11

If you delete a file, but it's still in use (e.g. a document still open), and then try to empty the trash you get something like this:

Emptying trash, file in use dialog

As best I can tell the three options do the following:

  • Skip: ignore this file and keep trashing the rest
  • Stop: stop trashing files
  • Continue: ignore this file and keep trashing the rest

As far as I can tell, Skip and Continue do exactly the same thing. I've tested this by deleting a few files, and using either option they seem to trash all the other files.

But it seems weird that Apple would supply two buttons which do exactly the same thing.

So does anyone know of any technical difference in the behaviours of the Skip vs Continue buttons?

I'm using 10.10.3 Yosemite, but I believe the options have been like this for a few major versions.

  • 5
    As an aside, I find the presence of any options to be a bit silly. I can't really imagine using Stop, because its only protecting some of the not-in-use files (any already trashed before this one got caught 'in use' are gone), and you've already confirmed you want to trash everything. So of the 3 options, 2 seem to be identical, and the other pointlessly confusing. I think it should auto-continue and just show an error that some files couldn't be trashed. – drfrogsplat Mar 2 '15 at 5:01
  • That is very odd... – Flare Cat Jan 22 '16 at 1:49
5
+50

I couldn't find any documented proof but still, here is my answer.

When you first hit above shown error, it means you can
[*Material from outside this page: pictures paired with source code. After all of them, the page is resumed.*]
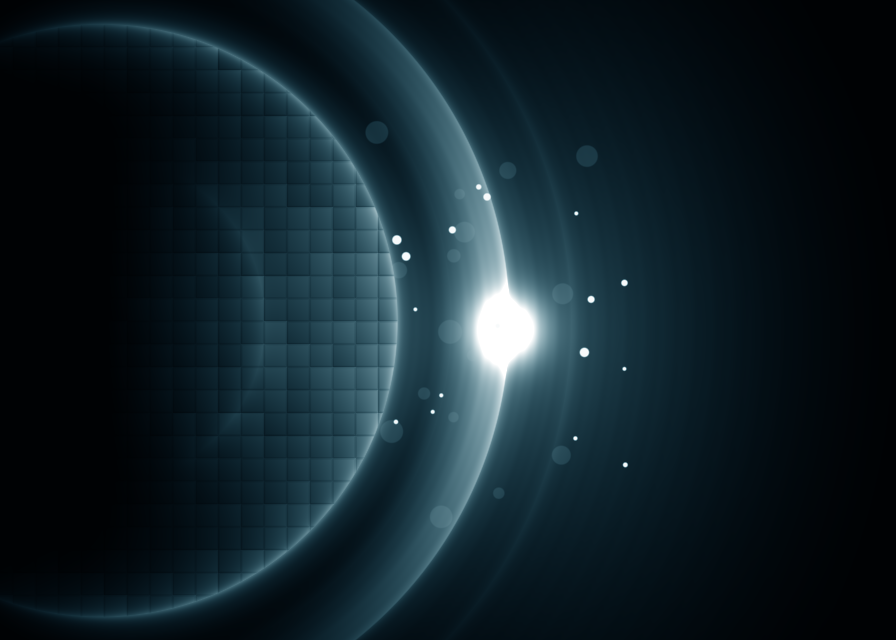
A Shadertoy shader for this background:

```glsl
// Teal planet disc with tiled surface, concentric light arcs, a bright flare and drifting sparks.

// Lengths are in canvas heights, origin at the lower left.
const vec2  CENTER       = vec2(0.158, 0.499);
const vec2  FLARE        = vec2(0.795, 0.485);
const float DISC_RADIUS  = 0.463;
const float BAND_INNER   = 0.547;
const float BAND_OUTER   = 0.638;
const float HALO_RADIUS  = 0.735;
const float CREASE_RADIUS = 0.256;
const vec2  GRID_ORIGIN  = vec2(0.4127, 0.498);
const float TILE         = 0.0357;
const vec2  AMBIENT_POS  = vec2(0.85, 0.48);
const vec2  AMBIENT_SIZE = vec2(0.32, 0.45);
const float AMBIENT      = 0.17;
const vec3  TONE_CURVE   = vec3(1.5, 1.0, 0.87); // brightness to teal
const int   SPARKS       = 17;
const int   BUBBLES      = 16;

float hash(vec2 n) {
    return fract(sin(dot(n, vec2(127.1, 311.7))) * 43758.5);
}

// One inside a circle, zero outside, one pixel soft.
float circleMask(float dist, float radius) {
    float px = 1.0 / iResolution.y;
    return 1.0 - smoothstep(-px, px, dist - radius);
}

float ridge(float dist, float radius, float width) {
    return exp(-abs(dist - radius) / width);
}

// Faintly bevelled squares, each with its own brightness.
float tileShade(vec2 p) {
    vec2 cell = (p - GRID_ORIGIN) / TILE;
    vec2 f = fract(cell);
    vec2 border = min(f, 1.0 - f);
    float seam = 1.0 - smoothstep(0.0, 0.09, min(border.x, border.y));
    float tone = 0.84 + 0.24 * hash(floor(cell));
    return tone + 0.18 * (f.y - 0.5) + 0.12 * (f.x - 0.5) - 0.16 * seam;
}

float discLight(vec2 p, float d, float rimLit) {
    float y = (p.y - CENTER.y) / 0.36;
    float surface = 0.30 * smoothstep(0.12, 0.6, p.x) * exp(-y * y);
    float facing = smoothstep(0.4, 1.0, (p.x - CENTER.x) / max(d, 0.001));
    surface += 0.09 * facing * ridge(d, CREASE_RADIUS, 0.022);
    surface += 0.24 * rimLit * ridge(d, DISC_RADIUS, 0.045);
    return surface * tileShade(p);
}

float skyLight(vec2 p, float d, float rimLit, float bandLit) {
    vec2 q = (p - AMBIENT_POS) / AMBIENT_SIZE;
    float v = AMBIENT * exp(-dot(q, q));
    v += 0.22 * rimLit * ridge(d, DISC_RADIUS, 0.026);

    // Broad band, brightest at its crisp outer edge
    float insideBand = circleMask(d, BAND_OUTER);
    float rise = smoothstep(BAND_INNER - 0.03, BAND_OUTER, d);
    float fall = ridge(d, BAND_OUTER, 0.03);
    v += bandLit * mix(0.20 * fall, 0.44 * rise, insideBand);
    v += 0.18 * bandLit * ridge(d, BAND_OUTER, 0.005);

    // Thin secondary arcs
    v += 0.05 * bandLit * ridge(d, BAND_INNER, 0.012);
    v += 0.06 * bandLit * ridge(d, HALO_RADIUS, 0.012);

    // Flare: tight core inside a wide glow
    float f = length(p - FLARE);
    v += 0.9 * exp(-f * f / 0.0025) + 0.4 * exp(-f / 0.09);

    // Fine concentric grain
    return v * (1.0 + 0.02 * sin(d * 180.0) + 0.012 * sin(d * 410.0));
}

// Scattered round specks: x is the pale bubbles, y the white sparks.
vec2 specks(vec2 p) {
    vec2 cover = vec2(0.0);
    for (int i = 0; i < BUBBLES; i++) {
        float n = float(i) + 1.0;
        vec2 h = vec2(hash(vec2(n, 2.3)), fract(n * 0.618));
        vec2 pos = vec2(0.56, 0.17) + h * vec2(0.36, 0.66);
        float radius = mix(0.008, 0.019, hash(vec2(n, 7.9)));
        cover.x += 0.16 * circleMask(length(p - pos), radius);
    }
    for (int i = 0; i < SPARKS; i++) {
        float n = float(i) + 1.0;
        vec2 h = vec2(hash(vec2(n, 4.1)), fract(n * 0.618 + 0.3));
        vec2 pos = vec2(0.61, 0.27) + h * vec2(0.37, 0.46);
        float size = hash(vec2(n, 9.7));
        float radius = mix(0.003, 0.0085, size * size);
        cover.y = max(cover.y, circleMask(length(p - pos), radius));
    }
    return cover;
}

void mainImage(out vec4 fragColor, in vec2 fragCoord) {
    vec2 p = fragCoord / iResolution.y;
    float d = length(p - CENTER);
    float facing = (p.x - CENTER.x) / max(d, 0.001);
    float rimLit = smoothstep(-0.6, 0.5, facing);
    float bandLit = pow(max(facing, 0.0), 2.0);

    // Planet over sky, then the shared bright rim
    float sky = skyLight(p, d, rimLit, bandLit);
    float v = mix(sky, discLight(p, d, rimLit), circleMask(d, DISC_RADIUS));
    v += 0.2 * rimLit * ridge(d, DISC_RADIUS, 0.006);

    // Specks on top
    vec2 cover = specks(p);
    v = mix(v, 0.75, min(cover.x, 0.4) * step(v, 0.75));
    v = mix(clamp(v, 0.0, 1.0), 0.98, cover.y);

    // Near-black floor tinted blue
    vec3 color = pow(vec3(max(v, 0.008)), TONE_CURVE);
    fragColor = vec4(color, 1.0);
}
```
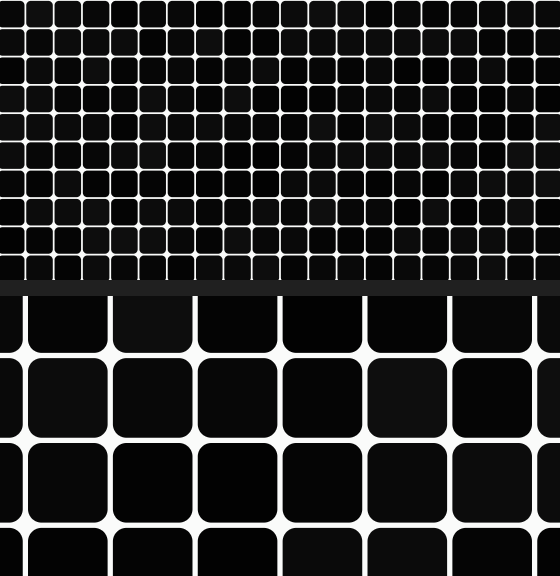
Top, the full canvas; bottom, a detail of the centre.
Write a WebGL 1 fragment shader that draws this pattern.

```glsl
precision highp float;

uniform vec2 u_resolution;

#define ROWS 9.897          // tiles per canvas height
#define GROUT_WIDTH 0.062   // joint width, in tiles
#define CORNER_RADIUS 0.16  // tile corner radius, in tiles
#define TONE_DARK 0.008
#define TONE_LIGHT 0.056
#define GROUT_COLOR vec3(0.98, 0.985, 0.98)

float hash(vec2 cell) {
    vec3 p = fract(vec3(cell.xyx) * 0.1031);
    p += dot(p, p.yzx + 33.33);
    return fract((p.x + p.y) * p.z);
}

// Signed distance to a rounded square centred on the origin
float roundedSquare(vec2 p, float halfSize, float radius) {
    vec2 q = abs(p) - halfSize + radius;
    return length(max(q, 0.0)) + min(max(q.x, q.y), 0.0) - radius;
}

void main() {
    // Grid with a joint on the vertical centre line and on the top edge
    vec2 fromTop = gl_FragCoord.xy - vec2(0.5, 1.0) * u_resolution;
    vec2 grid = fromTop * ROWS / u_resolution.y;
    vec2 cell = floor(grid);
    vec2 local = fract(grid) - 0.5;

    // Antialiased tile shape, one pixel wide at the edge
    float pixel = ROWS / u_resolution.y;
    float dist = roundedSquare(local, 0.5 - 0.5 * GROUT_WIDTH, CORNER_RADIUS);
    float tile = clamp(0.5 - dist / pixel, 0.0, 1.0);

    // Flat near-black tone that varies from tile to tile
    vec3 tileColor = vec3(mix(TONE_DARK, TONE_LIGHT, hash(cell + 64.0)));

    gl_FragColor = vec4(mix(GROUT_COLOR, tileColor, tile), 1.0);
}
```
  • Skip i.e. don't try to trash mentioned file and continue trashing the rest
  • Stop i.e. stop trashing for now
  • Continue i.e. you have closed mentioned file (it's not in use anymore) and OSX can continue trashing it

If you just click continue or fail to close the open file, OSX skips them and hence the confusion.

Most of the in-use files I have seen are plists which needs to be unloaded before deleting

Extra info after some experiment:

Above said is mostly true in situations when trash contains plists or in general you trashed some app

For example:

If you create a text file → Open it → Trash it while the file is still open → Try empty Trash → No problem i.e. Trash empty without any error and file still open

But If you start some app (like MAMP in my experiment) → Launch it & start services → Trash the app → Try empty trash → You will get the above said error → Open activity monitor → Kill all related services & hit continue → Trash empty

enter image description here

  • I just tried this and it didn't work. I ran cat > testfile from the command line, deleted the testfile, emptied the trash (it complained as above), killed the cat command and then hit continue, but the testfile was not trashed. – drfrogsplat Jan 25 '16 at 1:26
  • At times it won't even complain even the when the file is open. Running 10.11.3 and just tried what you did and no complains, file is still open and trash is empty. What I said above is the most logical thing I could come up with as I have explained, I don't have any documented proof for this – pun Jan 25 '16 at 1:33
  • @drfrogsplat I've more info after some experiment, hope it answers your question/doubt – pun Jan 25 '16 at 2:23

You must log in to answer this question.

Not the answer you're looking for? Browse other questions tagged .